The Commerce Commission, with support from MBIE, has developed a set of Competition Assessment Guidelines to help public sector officials take competition into account when developing policy initiatives.
The Guidelines set out 4 ways that competition may be impacted by a proposal to determine whether a competition assessment is required. Policy practitioners should ask if the proposal impacts on:
- the ability of new businesses to enter a market or for existing businesses to expand or exit from a market?
- the ability and incentive for existing businesses to compete with each other?
- consumer choice for goods and services or consumers ability to switch between suppliers?
- existing or potential competitors in a way that is not competitively neutral?
The guidelines set out 5 steps public sector officials are encouraged to follow when determining whether restrictions on competition are necessary to achieve the policy goal.
The full set of guidelines, and a quick two-page guide, are available below:
OECD guide for policy makers
The Organisation for Economic Co-operation and Development (OECD) has prepared a guide to assist policy makers to take into account the competition impacts of proposed regulation. This can be accessed on their website.
OECD website — Competition Assessment Toolkit(external link)
The aim of regulating occupations is to protect the public from the risks of an occupation being carried out incompetently or recklessly.
If you’re developing policy or regulation in this area, we recommend that you follow the policy framework in the Cabinet circular below and consult with us.
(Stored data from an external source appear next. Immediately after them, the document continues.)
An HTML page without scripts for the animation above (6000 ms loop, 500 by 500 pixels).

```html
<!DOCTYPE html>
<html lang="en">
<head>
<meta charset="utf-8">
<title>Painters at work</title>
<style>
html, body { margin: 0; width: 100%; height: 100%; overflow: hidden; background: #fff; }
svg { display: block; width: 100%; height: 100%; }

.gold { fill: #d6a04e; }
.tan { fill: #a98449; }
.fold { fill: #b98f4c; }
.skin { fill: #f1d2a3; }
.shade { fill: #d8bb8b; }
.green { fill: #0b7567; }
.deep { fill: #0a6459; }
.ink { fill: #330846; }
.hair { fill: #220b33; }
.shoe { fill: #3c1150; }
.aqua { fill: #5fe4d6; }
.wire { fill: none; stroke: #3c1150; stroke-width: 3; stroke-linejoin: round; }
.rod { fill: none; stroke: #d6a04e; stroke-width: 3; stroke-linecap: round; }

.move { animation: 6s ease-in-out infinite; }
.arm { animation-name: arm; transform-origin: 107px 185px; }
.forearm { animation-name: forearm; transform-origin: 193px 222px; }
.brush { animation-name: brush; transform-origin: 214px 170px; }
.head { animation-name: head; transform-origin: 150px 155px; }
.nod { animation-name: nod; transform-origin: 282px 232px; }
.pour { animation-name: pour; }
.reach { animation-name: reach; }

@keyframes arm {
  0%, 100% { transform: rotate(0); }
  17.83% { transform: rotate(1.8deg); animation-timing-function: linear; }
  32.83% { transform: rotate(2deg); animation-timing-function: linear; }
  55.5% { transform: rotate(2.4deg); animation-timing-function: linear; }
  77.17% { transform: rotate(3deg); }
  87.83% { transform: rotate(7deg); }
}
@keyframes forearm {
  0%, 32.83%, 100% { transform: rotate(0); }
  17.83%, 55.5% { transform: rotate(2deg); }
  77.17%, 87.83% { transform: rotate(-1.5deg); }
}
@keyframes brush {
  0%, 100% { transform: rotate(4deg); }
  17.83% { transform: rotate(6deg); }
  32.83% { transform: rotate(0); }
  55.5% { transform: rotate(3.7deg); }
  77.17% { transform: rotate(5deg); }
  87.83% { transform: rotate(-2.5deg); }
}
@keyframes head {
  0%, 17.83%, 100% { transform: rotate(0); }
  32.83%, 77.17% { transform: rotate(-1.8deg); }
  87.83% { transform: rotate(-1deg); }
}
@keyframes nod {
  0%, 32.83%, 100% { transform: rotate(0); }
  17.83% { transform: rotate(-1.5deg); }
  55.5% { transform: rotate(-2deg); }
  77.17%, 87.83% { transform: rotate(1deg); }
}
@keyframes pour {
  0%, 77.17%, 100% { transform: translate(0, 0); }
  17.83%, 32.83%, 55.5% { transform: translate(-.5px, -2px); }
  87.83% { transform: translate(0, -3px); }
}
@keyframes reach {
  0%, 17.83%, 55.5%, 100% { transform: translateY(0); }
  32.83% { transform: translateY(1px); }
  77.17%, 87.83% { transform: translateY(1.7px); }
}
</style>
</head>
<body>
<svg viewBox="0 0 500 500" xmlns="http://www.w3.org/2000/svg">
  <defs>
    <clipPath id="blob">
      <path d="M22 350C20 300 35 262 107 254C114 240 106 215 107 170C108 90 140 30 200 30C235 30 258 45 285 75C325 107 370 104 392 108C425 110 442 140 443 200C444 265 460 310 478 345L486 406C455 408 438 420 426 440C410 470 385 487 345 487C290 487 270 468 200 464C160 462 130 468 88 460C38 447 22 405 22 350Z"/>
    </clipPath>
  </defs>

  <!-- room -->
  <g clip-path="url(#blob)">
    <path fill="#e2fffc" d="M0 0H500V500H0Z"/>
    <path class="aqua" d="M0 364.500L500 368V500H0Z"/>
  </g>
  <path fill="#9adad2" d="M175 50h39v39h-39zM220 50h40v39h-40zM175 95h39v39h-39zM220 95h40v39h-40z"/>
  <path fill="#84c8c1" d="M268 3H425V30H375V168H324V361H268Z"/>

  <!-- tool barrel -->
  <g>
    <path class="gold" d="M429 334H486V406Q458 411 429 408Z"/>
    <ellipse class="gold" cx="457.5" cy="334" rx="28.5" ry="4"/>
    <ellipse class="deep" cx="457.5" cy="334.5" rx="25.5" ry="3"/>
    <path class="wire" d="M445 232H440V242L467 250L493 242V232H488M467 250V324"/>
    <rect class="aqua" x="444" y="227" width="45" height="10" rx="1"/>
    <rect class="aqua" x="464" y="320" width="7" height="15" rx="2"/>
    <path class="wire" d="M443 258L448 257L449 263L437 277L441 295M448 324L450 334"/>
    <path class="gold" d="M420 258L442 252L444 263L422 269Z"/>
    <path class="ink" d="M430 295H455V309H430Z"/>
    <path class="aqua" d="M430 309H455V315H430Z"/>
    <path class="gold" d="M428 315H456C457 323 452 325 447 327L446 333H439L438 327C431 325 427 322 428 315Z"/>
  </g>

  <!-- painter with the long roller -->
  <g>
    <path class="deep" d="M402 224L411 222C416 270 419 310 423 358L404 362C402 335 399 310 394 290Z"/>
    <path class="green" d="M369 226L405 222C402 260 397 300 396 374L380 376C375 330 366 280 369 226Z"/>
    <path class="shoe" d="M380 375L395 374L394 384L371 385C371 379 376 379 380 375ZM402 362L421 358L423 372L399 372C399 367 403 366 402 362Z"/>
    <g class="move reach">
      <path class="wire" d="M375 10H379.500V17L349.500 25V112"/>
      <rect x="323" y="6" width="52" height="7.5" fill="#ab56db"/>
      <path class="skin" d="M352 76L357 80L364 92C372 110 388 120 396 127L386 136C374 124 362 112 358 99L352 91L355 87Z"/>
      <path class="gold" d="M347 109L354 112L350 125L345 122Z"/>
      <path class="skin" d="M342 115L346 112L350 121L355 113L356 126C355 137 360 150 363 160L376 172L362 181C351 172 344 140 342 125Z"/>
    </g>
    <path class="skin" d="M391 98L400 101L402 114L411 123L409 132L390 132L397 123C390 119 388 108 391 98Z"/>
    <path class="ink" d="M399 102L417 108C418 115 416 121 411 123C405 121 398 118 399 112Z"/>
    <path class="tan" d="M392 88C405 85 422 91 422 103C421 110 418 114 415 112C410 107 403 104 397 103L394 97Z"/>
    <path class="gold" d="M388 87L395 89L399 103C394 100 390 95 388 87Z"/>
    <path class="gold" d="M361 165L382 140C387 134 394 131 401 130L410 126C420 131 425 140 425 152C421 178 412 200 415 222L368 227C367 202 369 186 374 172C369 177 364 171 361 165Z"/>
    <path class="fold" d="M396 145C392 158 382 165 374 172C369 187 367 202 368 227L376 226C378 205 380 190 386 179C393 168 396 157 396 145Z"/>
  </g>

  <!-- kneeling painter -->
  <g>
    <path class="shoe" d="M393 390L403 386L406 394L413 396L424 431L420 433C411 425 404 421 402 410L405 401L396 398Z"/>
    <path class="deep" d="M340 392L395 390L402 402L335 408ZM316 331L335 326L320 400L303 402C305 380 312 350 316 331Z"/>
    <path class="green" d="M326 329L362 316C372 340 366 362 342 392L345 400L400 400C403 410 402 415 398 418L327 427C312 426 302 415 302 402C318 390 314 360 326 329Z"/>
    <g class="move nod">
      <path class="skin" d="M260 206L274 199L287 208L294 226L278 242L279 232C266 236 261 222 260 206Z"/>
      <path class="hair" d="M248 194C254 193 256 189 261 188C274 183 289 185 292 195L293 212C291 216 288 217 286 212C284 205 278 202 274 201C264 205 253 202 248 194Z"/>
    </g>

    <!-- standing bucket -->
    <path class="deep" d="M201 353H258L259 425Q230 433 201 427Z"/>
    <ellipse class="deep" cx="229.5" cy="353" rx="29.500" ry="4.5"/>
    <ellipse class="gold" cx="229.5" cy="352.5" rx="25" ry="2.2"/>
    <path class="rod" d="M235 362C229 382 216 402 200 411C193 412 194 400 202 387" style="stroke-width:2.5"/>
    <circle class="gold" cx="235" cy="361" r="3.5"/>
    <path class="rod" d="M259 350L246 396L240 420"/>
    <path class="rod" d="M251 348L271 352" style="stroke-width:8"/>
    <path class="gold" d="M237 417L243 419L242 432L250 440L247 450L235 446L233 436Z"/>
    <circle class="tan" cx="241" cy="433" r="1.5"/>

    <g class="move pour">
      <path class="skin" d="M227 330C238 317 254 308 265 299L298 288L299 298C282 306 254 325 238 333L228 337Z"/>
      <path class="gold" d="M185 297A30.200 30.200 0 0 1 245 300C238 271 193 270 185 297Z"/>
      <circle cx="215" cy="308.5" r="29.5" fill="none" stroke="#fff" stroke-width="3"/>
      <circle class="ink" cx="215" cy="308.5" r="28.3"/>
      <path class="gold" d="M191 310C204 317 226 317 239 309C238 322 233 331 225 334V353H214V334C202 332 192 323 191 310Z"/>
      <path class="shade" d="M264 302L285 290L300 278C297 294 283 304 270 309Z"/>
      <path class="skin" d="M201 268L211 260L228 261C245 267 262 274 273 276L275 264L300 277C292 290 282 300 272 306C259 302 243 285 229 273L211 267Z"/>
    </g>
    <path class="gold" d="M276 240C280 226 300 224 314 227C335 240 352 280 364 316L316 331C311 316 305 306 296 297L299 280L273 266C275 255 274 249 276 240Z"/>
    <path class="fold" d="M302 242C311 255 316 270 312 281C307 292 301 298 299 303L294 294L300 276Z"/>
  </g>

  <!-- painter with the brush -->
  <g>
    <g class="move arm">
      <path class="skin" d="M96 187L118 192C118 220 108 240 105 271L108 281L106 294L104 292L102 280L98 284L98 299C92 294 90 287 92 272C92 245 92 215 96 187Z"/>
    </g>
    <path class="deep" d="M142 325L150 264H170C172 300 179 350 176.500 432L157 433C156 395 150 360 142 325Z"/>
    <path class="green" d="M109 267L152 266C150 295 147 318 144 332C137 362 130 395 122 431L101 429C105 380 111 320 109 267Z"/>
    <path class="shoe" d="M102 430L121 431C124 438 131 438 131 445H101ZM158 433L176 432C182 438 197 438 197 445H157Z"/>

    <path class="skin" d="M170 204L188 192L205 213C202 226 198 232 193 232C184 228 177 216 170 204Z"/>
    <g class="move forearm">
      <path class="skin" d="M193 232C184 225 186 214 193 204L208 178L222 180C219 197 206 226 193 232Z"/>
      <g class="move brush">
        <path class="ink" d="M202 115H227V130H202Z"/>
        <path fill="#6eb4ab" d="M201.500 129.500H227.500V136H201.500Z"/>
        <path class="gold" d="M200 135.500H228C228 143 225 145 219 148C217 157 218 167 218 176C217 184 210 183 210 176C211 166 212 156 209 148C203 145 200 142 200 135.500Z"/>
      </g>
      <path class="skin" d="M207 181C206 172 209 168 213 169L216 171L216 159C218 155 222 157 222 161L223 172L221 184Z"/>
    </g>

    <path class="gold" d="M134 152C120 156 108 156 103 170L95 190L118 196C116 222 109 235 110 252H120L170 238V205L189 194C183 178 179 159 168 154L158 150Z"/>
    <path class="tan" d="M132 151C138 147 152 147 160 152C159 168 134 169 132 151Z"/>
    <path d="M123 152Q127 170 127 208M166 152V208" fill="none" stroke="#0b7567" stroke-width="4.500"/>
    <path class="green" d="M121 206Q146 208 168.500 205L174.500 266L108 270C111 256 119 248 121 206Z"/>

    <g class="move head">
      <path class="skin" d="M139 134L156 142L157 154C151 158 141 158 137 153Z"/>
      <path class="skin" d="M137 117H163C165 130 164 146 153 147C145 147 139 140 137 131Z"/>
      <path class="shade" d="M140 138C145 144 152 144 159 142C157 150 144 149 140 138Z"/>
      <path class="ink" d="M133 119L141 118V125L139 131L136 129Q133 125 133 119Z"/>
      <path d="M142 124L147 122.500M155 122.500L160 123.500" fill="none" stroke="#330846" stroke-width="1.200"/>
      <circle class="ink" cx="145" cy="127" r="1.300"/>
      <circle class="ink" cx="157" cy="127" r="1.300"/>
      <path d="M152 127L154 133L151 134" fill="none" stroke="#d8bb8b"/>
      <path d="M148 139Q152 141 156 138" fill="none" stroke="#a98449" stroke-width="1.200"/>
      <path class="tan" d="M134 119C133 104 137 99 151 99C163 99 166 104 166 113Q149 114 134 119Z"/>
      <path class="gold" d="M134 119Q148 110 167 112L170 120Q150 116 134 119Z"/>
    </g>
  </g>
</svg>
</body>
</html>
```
Department of the Prime Minister and Cabinet (DPMC) website — Policy framework for occupational regulation(external link)
If you need advice in this area, email us at email@example.com.